PORTABLES

70440BP

PL2215P/2245P

PL2415/2445

PL5161/5164

SP200/210

SP220/240

SP230/250

SP310/330

SP320/340

SP410/430

SP420/440

MOBILES

MO1008/4008

MO1032/4032

MO1128/4128/7128

ML3215/3245

SM2541/2544

SM2150/2450

700511/0514

700571/0574

700611/0614

700671/0674

701341/1344

701337/1527

701391/1394

701395BMM*

701441/1444

701491/1494

701495BMM*

701541/1544

701591/1594

701641/1644

701691/1694

703800BMM*

DATA

SD125V

SD125U

SD171

SD174

SD225V

SD225U

SD226U

SD250U

SD250V

CONVENTIONAL BASE STATIONS & AUX RECEIVERS

713110B

714050A,B,C

714110B710110A/B/C

710150A/B/C

710110CWB

710100A/B

710150CWB-AUX

7101RXA/B

713200A/B

713050A/B-AUX

714050A,B,C-AUX

7130RXA/B

7140RXA/B/C

P25

STP105

STP404

STM1050

STM4040

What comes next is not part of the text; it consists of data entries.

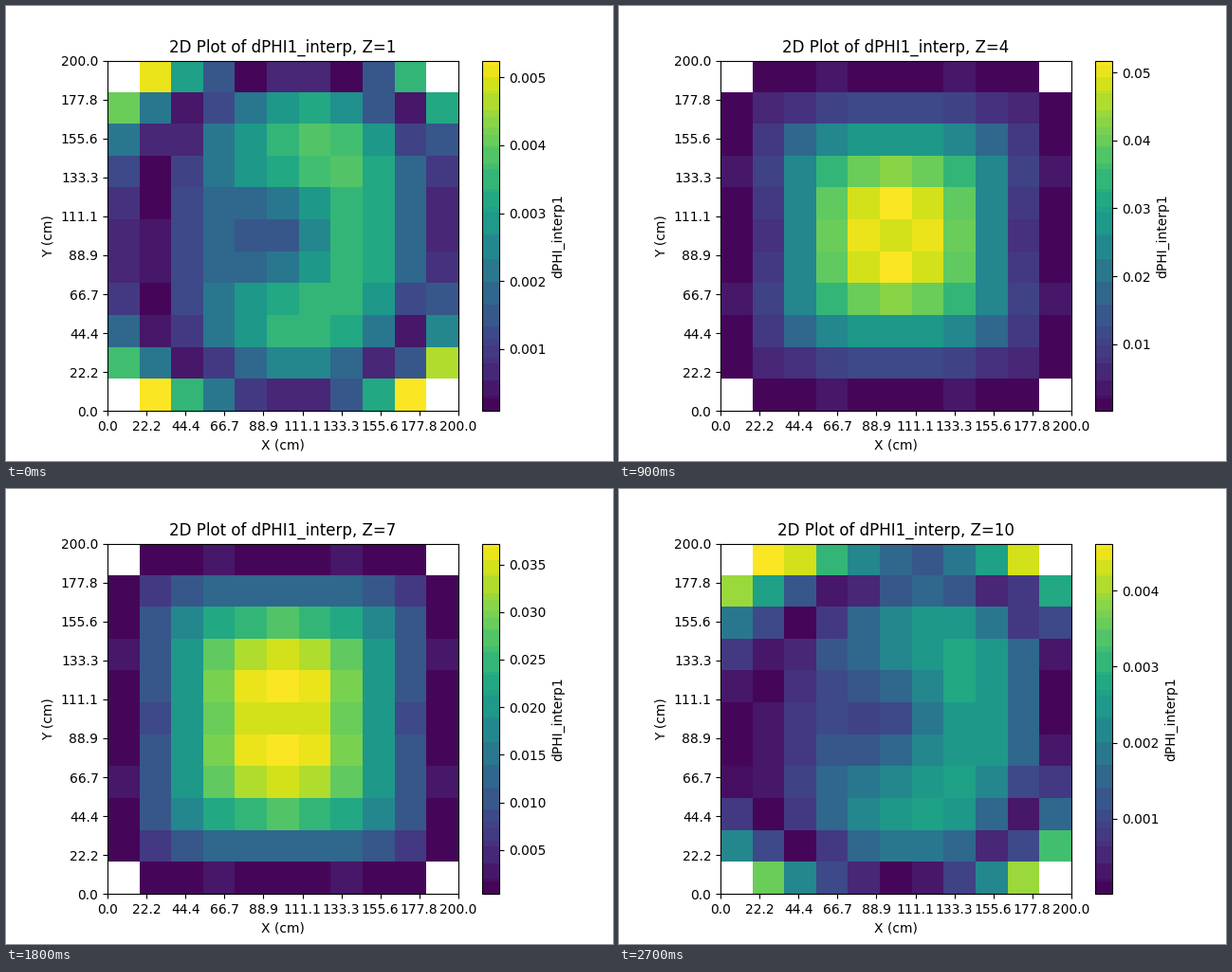
These frames come from a looping animation (640 by 480 pixels, 3000 ms). A matplotlib script:

```python
import numpy as np
import matplotlib.pyplot as plt
from matplotlib.animation import FuncAnimation
from matplotlib.colors import ListedColormap

SIZE = 200.0
CELLS = 11

axis = np.linspace(-1, 1, CELLS)
x, y = np.meshgrid(axis, axis[::-1])
ax_x, ax_y = np.abs(x), np.abs(y)
radius2 = x**2 + y**2


def dome(nx, px, ny, py, widen=0, core=0, rim=0, corner=0, lean=0):
    """Peaked flux in the middle layers; rows get broader away from the centre."""
    field = (1 - ax_x**nx) ** (px - widen * ax_y) * (1 - ax_y**ny) ** py
    field += core * np.exp(-60 * radius2)
    inner, outer = np.minimum(ax_x, ax_y), np.maximum(ax_x, ax_y)
    field += rim * np.sin(1.25 * np.pi * inner) ** 2 * (outer == 1)
    # Near the corners the flux changes sign, leaving a dark ring.
    return field + corner * (0.1 - (ax_x * ax_y) ** 2.5) + lean * (x + y)


def shell(height, fall_x, cross, dip, twist, lift):
    """Weak flux of the end layers: a dented bump inside a strong rim."""
    field = height - fall_x * x**2 - 0.75 * ax_y**5 - cross * (x * y) ** 2
    field -= dip * np.exp(-8 * radius2)
    field += 0.5 * x * (1 - x**2) * (1 - 0.5 * y**2)
    return np.clip(field + twist * x * y + lift * y**3, -1, 1)


def scale(field, low, high):
    """Scale the magnitude to its value range and blank the four corners."""
    field = np.abs(field)
    field = low + (high - low) * field / field[~(ax_x * ax_y == 1)].max()
    field[ax_x * ax_y == 1] = np.nan
    return field


def banded_viridis():
    """Viridis with neighbouring shades merged into flat bands."""
    table = (plt.get_cmap("viridis")(np.arange(256))[:, :3] * 255).astype(int)
    keys = table // (32, 16, 32)
    return ListedColormap([table[(keys == k).all(axis=1)].mean(axis=0) / 255
                           for k in keys])


peak = dome(1.5, 2.1, 1.5, 1.5, widen=1.7)

# One entry per layer: flux shape, lowest and highest value.
LAYERS = [
    (shell(0.75, 0.85, 0.6, 0.5, 0.1, 0.1), 9e-5, 0.005245),
    (dome(2, 1.1, 3, 1, corner=0.3, lean=0.025), 7.4e-5, 0.01411),
    (dome(2, 1.5, 2.5, 1.2, widen=0.7, rim=0.04), 0.0002, 0.0268),
    (dome(2, 1.95, 2, 1.55, widen=1.3, core=-0.13, rim=0.04), 0.00018, 0.05173),
    (peak, 0.0007, 0.078),
    (peak, 0.00073, 0.07654),
    (dome(2, 1.55, 3, 1.5, widen=1, core=-0.1, rim=0.06), 0.0004, 0.03718),
    (dome(2, 1.3, 3, 1.25, widen=0.5, rim=0.05), 0.0002, 0.0203),
    (dome(2, 1, 3, 1, core=0.1, corner=0.3, lean=0.015), 2e-5, 0.01126),
    (shell(0.58, 0.58, 0.65, 0.35, 0.15, -0.15), 1e-5, 0.004616),
]

cmap = banded_viridis()
ticks = np.linspace(0, SIZE, 10)
labels = [f"{t:.1f}" for t in ticks]
fig = plt.figure(figsize=(6.4, 4.8), dpi=100)


def draw(i):
    fig.clear()
    ax = fig.add_subplot()
    field, low, high = LAYERS[i]
    image = ax.imshow(scale(field, low, high), cmap=cmap, vmin=low, vmax=high,
                      extent=(0, SIZE, 0, SIZE), interpolation="nearest")
    fig.colorbar(image, ax=ax, label="dPHI_interp1")
    ax.set_xticks(ticks, labels)
    ax.set_yticks(ticks, labels)
    ax.set_xlabel("X (cm)")
    ax.set_ylabel("Y (cm)")
    ax.set_title(f"2D Plot of dPHI1_interp, Z={i + 1}", pad=6.6)
    return []


anim = FuncAnimation(fig, draw, frames=len(LAYERS), interval=300,
                     init_func=lambda: [], repeat=True, repeat_delay=0)
plt.show()
```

STM1115

SDT1090

911110A/B

914050A/B

911060A/B

914100A/B/C/D

9110RXA/B9140RXA/B/C/D

917100B

917100R

918100B

918100R

*see http://www.midlandradio.com/Analog-Mobiles-Faq for more information.

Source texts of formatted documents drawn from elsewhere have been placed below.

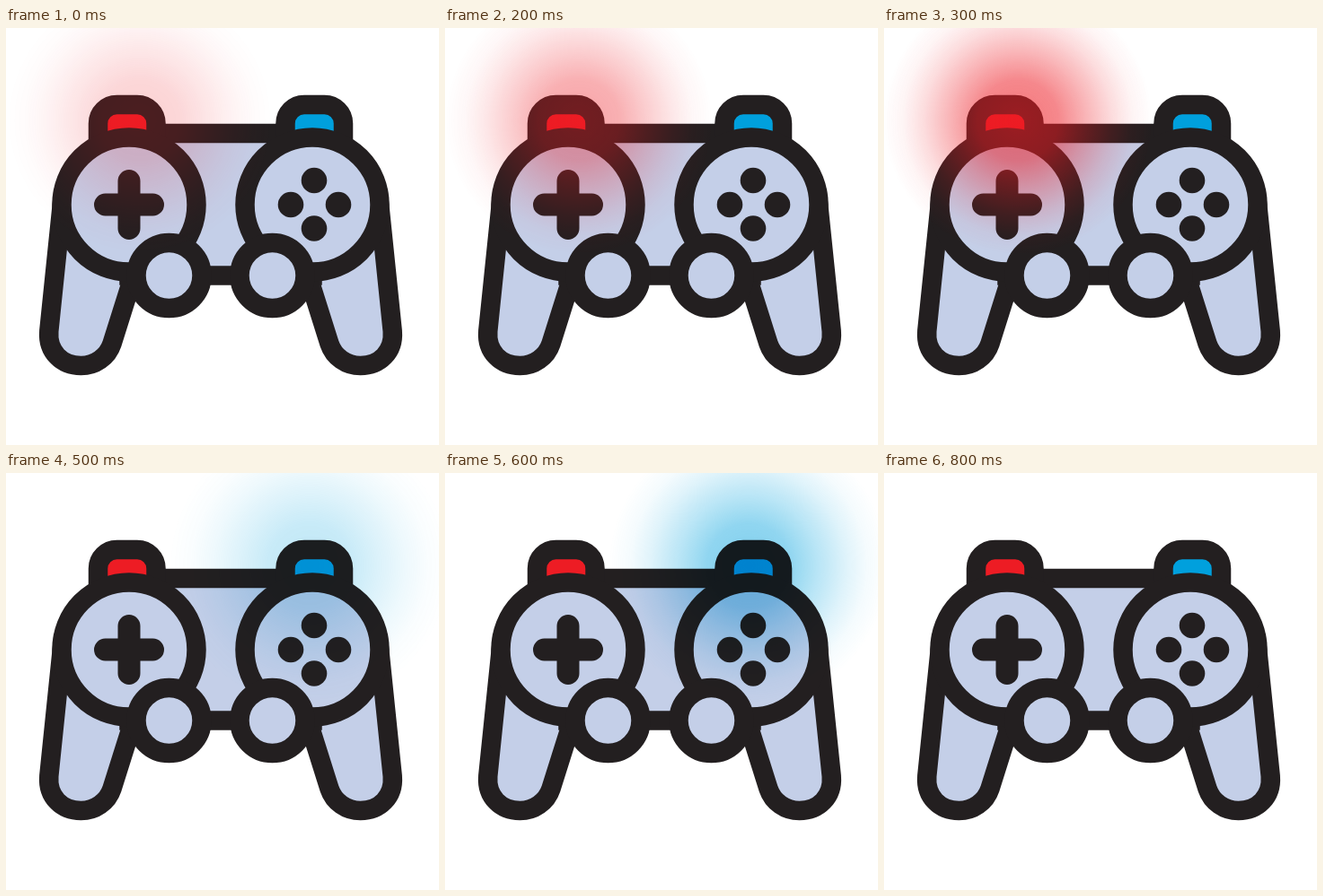
Animation of 482 by 465 pixels, one loop 0.9 s. Source, as an HTML page:

```html
<!DOCTYPE html>
<html lang="en">
<head>
<meta charset="utf-8">
<title>Game controller</title>
<style>
  html, body { margin: 0; width: 100%; height: 100%; overflow: hidden; background: #fff; }
  svg { display: block; width: 482px; height: 465px; isolation: isolate; }
  .line { stroke: #231f20; stroke-width: 21.5; }
  .shell { fill: #c4cfe8; }
  .ink { fill: #231f20; }
  .glow { opacity: 0; }
  #blueGlow { mix-blend-mode: multiply; }
</style>
</head>
<body>
<svg viewBox="0 0 482 465">
  <defs>
    <radialGradient id="redLight"></radialGradient>
    <radialGradient id="blueLight"></radialGradient>
    <path id="trigger" class="line" d="M102.5 140V106.5A21 21 0 0 1 123.5 85.5H146A21 21 0 0 1 167 106.5V140Z"/>
    <g id="half" class="line shell">
      <path d="M63 190L47.8 338C46 361 62 376.5 83.500 376.500C99 376.500 113 367 118 352L140 282V190Z"/>
    </g>
    <g id="rounds" class="line shell">
      <circle cx="137" cy="197" r="75"/>
      <circle cx="181.500" cy="276" r="36.500"/>
    </g>
  </defs>
  <rect width="482" height="465" fill="#fff"/>
  <use href="#half"/>
  <use href="#half" transform="translate(478) scale(-1 1)"/>
  <rect class="line shell" x="137" y="117.500" width="204" height="158.500"/>
  <use href="#trigger" fill="#ed1c24"/>
  <use href="#trigger" fill="#00a0dd" transform="translate(478) scale(-1 1)"/>
  <use href="#rounds"/>
  <use href="#rounds" transform="translate(478) scale(-1 1)"/>
  <path d="M110.500 197H163.500M137 170.500V223.500" stroke="#231f20" stroke-width="25" stroke-linecap="round"/>
  <g class="ink">
    <circle cx="343" cy="170" r="14.300"/>
    <circle cx="317" cy="197" r="14.300"/>
    <circle cx="370" cy="197" r="14.300"/>
    <circle cx="343" cy="223.500" r="14.300"/>
  </g>
  <circle id="redGlow" class="glow" cx="149" cy="103" r="150" fill="url(#redLight)"/>
  <circle id="blueGlow" class="glow" cx="338" cy="103" r="155" fill="url(#blueLight)"/>
</svg>
<script>
  const STEP = 100, COUNT = 9;
  const falloff = [[0, 1], [.3, .87], [.5, .55], [.7, .25], [.85, .08], [1, 0]];

  function fillGradient(id, color) {
    const gradient = document.getElementById(id);
    for (const [offset, alpha] of falloff) {
      const stop = document.createElementNS('http://www.w3.org/2000/svg', 'stop');
      stop.setAttribute('offset', offset);
      stop.setAttribute('stop-color', color);
      stop.setAttribute('stop-opacity', alpha);
      gradient.append(stop);
    }
  }

  // One opacity per step, held until the next step.
  function pulse(id, levels) {
    const frames = levels.map((opacity, i) => ({ opacity, offset: i / COUNT, easing: 'step-end' }));
    frames.push({ opacity: 0, offset: 1 });
    const animation = document.getElementById(id).animate(frames, { duration: STEP * COUNT, iterations: Infinity });
    animation.startTime = 0;
  }

  fillGradient('redLight', '#ed1c24');
  fillGradient('blueLight', '#00a0dd');
  pulse('redGlow', [0, .2, .4, .6, 0, 0, 0, 0, 0]);
  pulse('blueGlow', [0, 0, 0, 0, 0, .25, .5, .72, 0]);
</script>
</body>
</html>
```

FLAT RATE REPAIR CHARGES

$90.00 Data/Portables

$130.00 Mobiles

$165.00 P25 Mobiles/Portables/Desktop

$225.00 All Base Stations/Repeater Stations

BizTalk

The FCC Website has the information on what you need to get your Business License, please visit this site for more info.

Prior to using our radio, you must apply for an FCC license. You may begin using your radio 10 days after filing for your Business Radio license.

Go to midlandusa.com to download the programming software on this page.

Contact Midland Customer service at 1-816-241-8500 ext 259 and they can walk you through the programming software

If you hear a loud continuous beep on any channel, that means there is not a frequency programmed for that particular channel.

Yes, the first pre-programmed channels in the BR200 match the 1st 4 pre-programmed channels in the Motorola CLS radio.

Maybe, if it is the PKT-23 radio, yes. The 1st 2 pre-programmed channels on the Kenwood PKT-23 are the same pre-programmed channels on the BR200.

You will need to make sure that both radios are programmed to the same frequency and the same privacy tone. This can be done through the programming software.

The antenna and knobs on the radio are under a 90-day warranty, if the antenna has broke during the 90 day warranty timeframe, please contact customer service for warranty repair. 1-816-241-8500 ext 259. Outside the 90 days, please call customer service and we will work with you on getting a replacement part.

If the frequency is between 450 – 470 please send the Radio with all of the FCC documentation to Midland and we will program the radio for you.
If it is outside of the 450 – 470 frequency range, we are not able to support that frequency with the BR200.

The X-Talker radios take 3-4 hours to fully charge.